Oct 19th 1864
Your kind letter was recieved this morning and I will send a few lines in answer. There has been no Order sent to transfer us as I learned this morning & further more the Letter from Surgeon Dale or his clerk will do me no good; such I have been informed as to whether it has been sent or not I do not know.
I see no way but for me to wait the pleasure of the Surgeons here, when in the course of two or three weeks I may be Furloughed unless an Order for transfer comes. If Surgeon Dale should send an Order for my transfer to Readville: it would be perfectly strait, but I think you had better let it rest for the present, however you can do as you please. "Mentzer" is the name of the Surgeon in charge here & I suppose an Order to him for my transfer would receive immediate attention.
I have written to Lute & am in hopes to hear from him since his "time" must be nearly up the exact time I do not remember: I am glad you all intend writing for it seems a little more homier to get Letters once more.
Strange to say I have not heard from the Reg't. yet:1 Well: I never thought I have any great "Friend" there except "Berry" and he dont belong to Co I.2
I was out yesterday, P.M. and had a very good time although I am not able to rush round as I would like: I wonder when I will be O.k. as I used to be. Not very likely before I have two or three Months laying round. One thing, the longer I stay here before I get a Furlough the more time I have.
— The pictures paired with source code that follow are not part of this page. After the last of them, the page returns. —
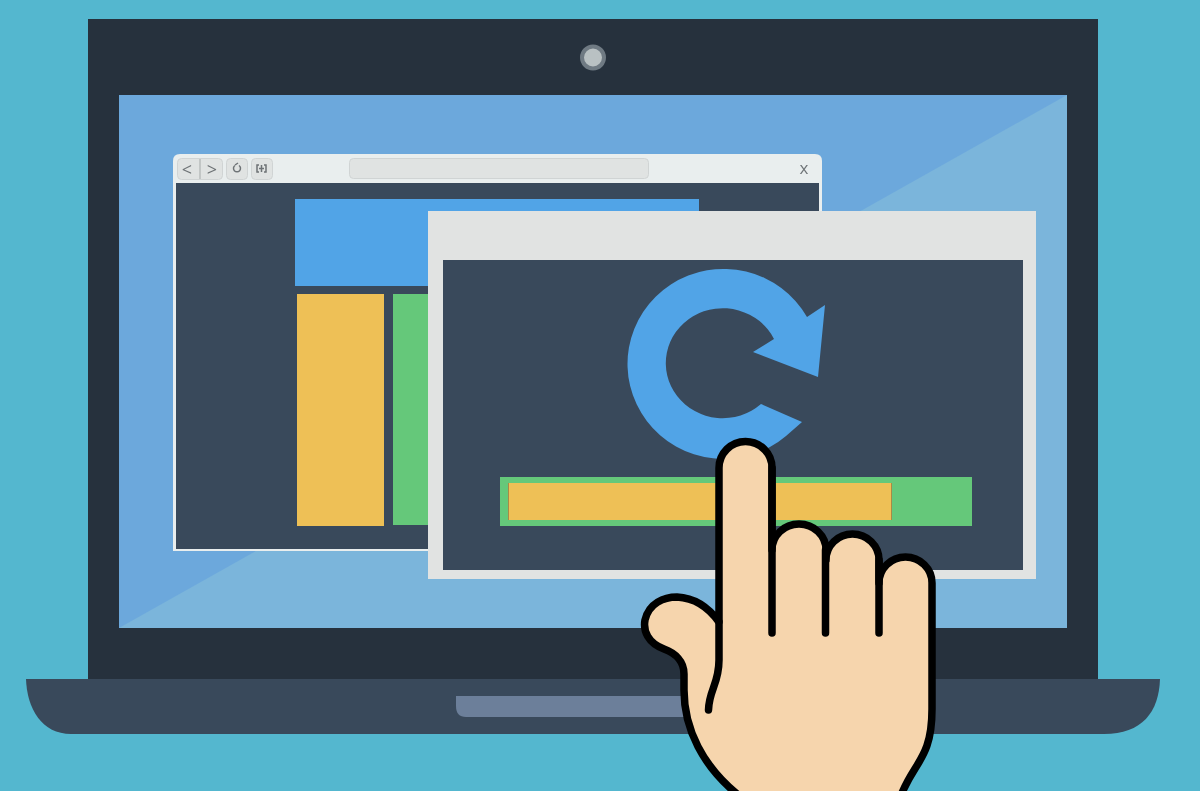
<!DOCTYPE html>
<html lang="en">
<head>
<meta charset="utf-8">
<title>Laptop refresh illustration</title>
<style>
:root {
  --backdrop: #54b7cf;
  --bezel: #26313d;
  --slate: #39495b;
  --notch: #6c7f9a;
  --screen: #6ca8dc;
  --screen-light: #7bb5db;
  --bar: #e9eeee;
  --frame: #e1e3e2;
  --control: #e0e3e2;
  --control-edge: #d0d4d4;
  --icon: #6e7376;
  --blue: #51a4e7;
  --yellow: #eec056;
  --green: #65c87a;
  --skin: #f6d5ad;
  --ink: #000;
}
html, body { margin: 0; height: 100%; overflow: hidden; background: var(--backdrop); }
svg { display: block; width: 1200px; height: 791px; }
.bezel { fill: var(--bezel); }
.slate { fill: var(--slate); }
.notch { fill: var(--notch); }
.screen { fill: var(--screen); }
.screen-light { fill: var(--screen-light); }
.camera { fill: #b9c1c3; stroke: #6f7a83; stroke-width: 4; }
.bar { fill: var(--bar); }
.frame { fill: var(--frame); }
.control { fill: var(--control); stroke: var(--control-edge); }
.icon { fill: none; stroke: var(--icon); stroke-width: 1.5; }
.glyph { fill: var(--icon); font: 18px "Open Sans", "Noto Sans", sans-serif; text-anchor: middle; }
.close { font-size: 17px; }
.blue { fill: var(--blue); }
.yellow { fill: var(--yellow); }
.green { fill: var(--green); }
.edge { stroke: #a98a45; }
.hand { fill: var(--skin); stroke: var(--ink); stroke-width: 7.5; stroke-linecap: round; stroke-linejoin: round; }
.crease { fill: none; }
</style>
</head>
<body>
<svg viewBox="0 0 1200 791" role="img" aria-label="A hand pointing at a refresh window on a laptop screen">
  <g id="laptop">
    <rect class="bezel" x="88" y="19" width="1010" height="661"/>
    <circle class="camera" cx="593" cy="57.5" r="11"/>
    <rect class="screen" x="119" y="95" width="948" height="533"/>
    <polygon class="screen-light" points="1067,95 1067,628 119,628"/>
    <path class="slate" d="M26 679H1160C1159 712 1142 734 1104 734H71C42 734 27 709 26 679Z"/>
    <path class="notch" d="M456 696H740V717H466Q456 717 456 706Z"/>
  </g>

  <g id="browser-window">
    <path class="bar" d="M173 551V161Q173 154 180 154H815Q822 154 822 161V551Z"/>
    <rect class="slate" x="176" y="183" width="643" height="366"/>
    <g id="toolbar">
      <rect class="control" x="177.500" y="158.500" width="45" height="21" rx="4"/>
      <line class="icon" x1="200" y1="159" x2="200" y2="179" stroke-opacity=".35"/>
      <rect class="control" x="226.500" y="158.500" width="21" height="21" rx="4"/>
      <rect class="control" x="251.500" y="158.500" width="21" height="21" rx="4"/>
      <rect class="control" x="349.500" y="158.500" width="299" height="20" rx="4"/>
      <text class="glyph" x="187" y="176">&lt;</text>
      <text class="glyph" x="212" y="176">&gt;</text>
      <path class="icon" d="M235 165.500A3.500 3.500 0 1 0 239 165.500M235 165L238 163"/>
      <path class="icon" d="M259 165H257V172H259M264 165H266V172H264M261.500 165V172M259 168.500H264" stroke-width="1"/>
      <text class="glyph close" x="804" y="174">x</text>
    </g>
    <g id="page-blocks">
      <rect class="blue" x="295" y="199" width="404" height="87"/>
      <rect class="yellow" x="297" y="294" width="87" height="232"/>
      <rect class="green" x="393" y="294" width="60" height="231"/>
    </g>
  </g>

  <g id="refresh-window">
    <rect class="frame" x="428" y="211" width="608" height="368"/>
    <rect class="slate" x="443" y="260" width="580" height="310"/>
    <path id="refresh-arrow" class="blue" d="M802 422L786 436A96 95 0 1 1 807 317L825 305L818 377L753 352L774 339A57 55 0 1 0 761 404Z"/>
    <g id="progress">
      <rect class="green" x="500" y="477" width="472" height="49"/>
      <rect class="yellow" x="508" y="483" width="384" height="37"/>
      <path class="edge" d="M508.500 483V520M891.500 483V520"/>
    </g>
  </g>

  <g id="pointing-hand" class="hand">
    <path d="M742 798C702 767 684 728 684 690V674C684 661 675 653 664 649C648 643 643 631 645 620C649 603 664 597 677 597C696 598 709 608 719 622V468A26.500 26.500 0 0 1 772 468V550A27 26 0 0 1 826 550V560A26.500 26 0 0 1 879 560V583A26.500 26 0 0 1 932 583V709C932 760 913 762 900 798Z"/>
    <path class="crease" d="M772 468V633M825.500 550V633M879 560V633M719 622V660C719 684 709 690 708.500 710"/>
  </g>
</svg>
</body>
</html>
I'd give something to be at home "Election Day", so I would for I'm right on my "Politics". I shall take it as easy as possible and let things take their courses, for while there's Life there's Hope. Give my Love to all & tell Father & John especially to write.
With much Love & best wishes I'm as ever
Your Aff. Son
1 In the early morning hours of October 19, 1864, the day Henry wrote this letter, the Regiment suffered heavily at the Battle of Cedar Creek, losing 5 killed, 14 wounded and 35 captured or missing. Those from Company I (Henry's Company) included John Lacey from Milton, wounded, and Henry's friend, Elbridge Blackman, who was taken prisoner along with four others from the company. Most of the prisoners were sent to a prison stockade at Salisbury, N.C. The stockade, originally estimated to handle 1,500 to 2,000 prisoners, had swelled to 10,321 by the end of October 1864, after which prisoners began dying at an alarming rate — sometimes as many as seventy-five a day. Nine from Henry's regiment died and are buried there.
2 John and James Berry, brothers from Scituate, were members of Co. G. It is uncertain which brother was Henry's "great friend" — both survived the war. See also Henry's October 12, 1863 letter where he states; "(of) the Milton Boys who came out with me, only a few are left" and in that letter he considers Blackman "a real sensible fellow & many a good time I have talking with him...." Elbridge Blackman and J Walter Bradley, Milton residents, fellow soldiers and close acquaintances, would both later submit sworn affidavits in support of Henry's pension application.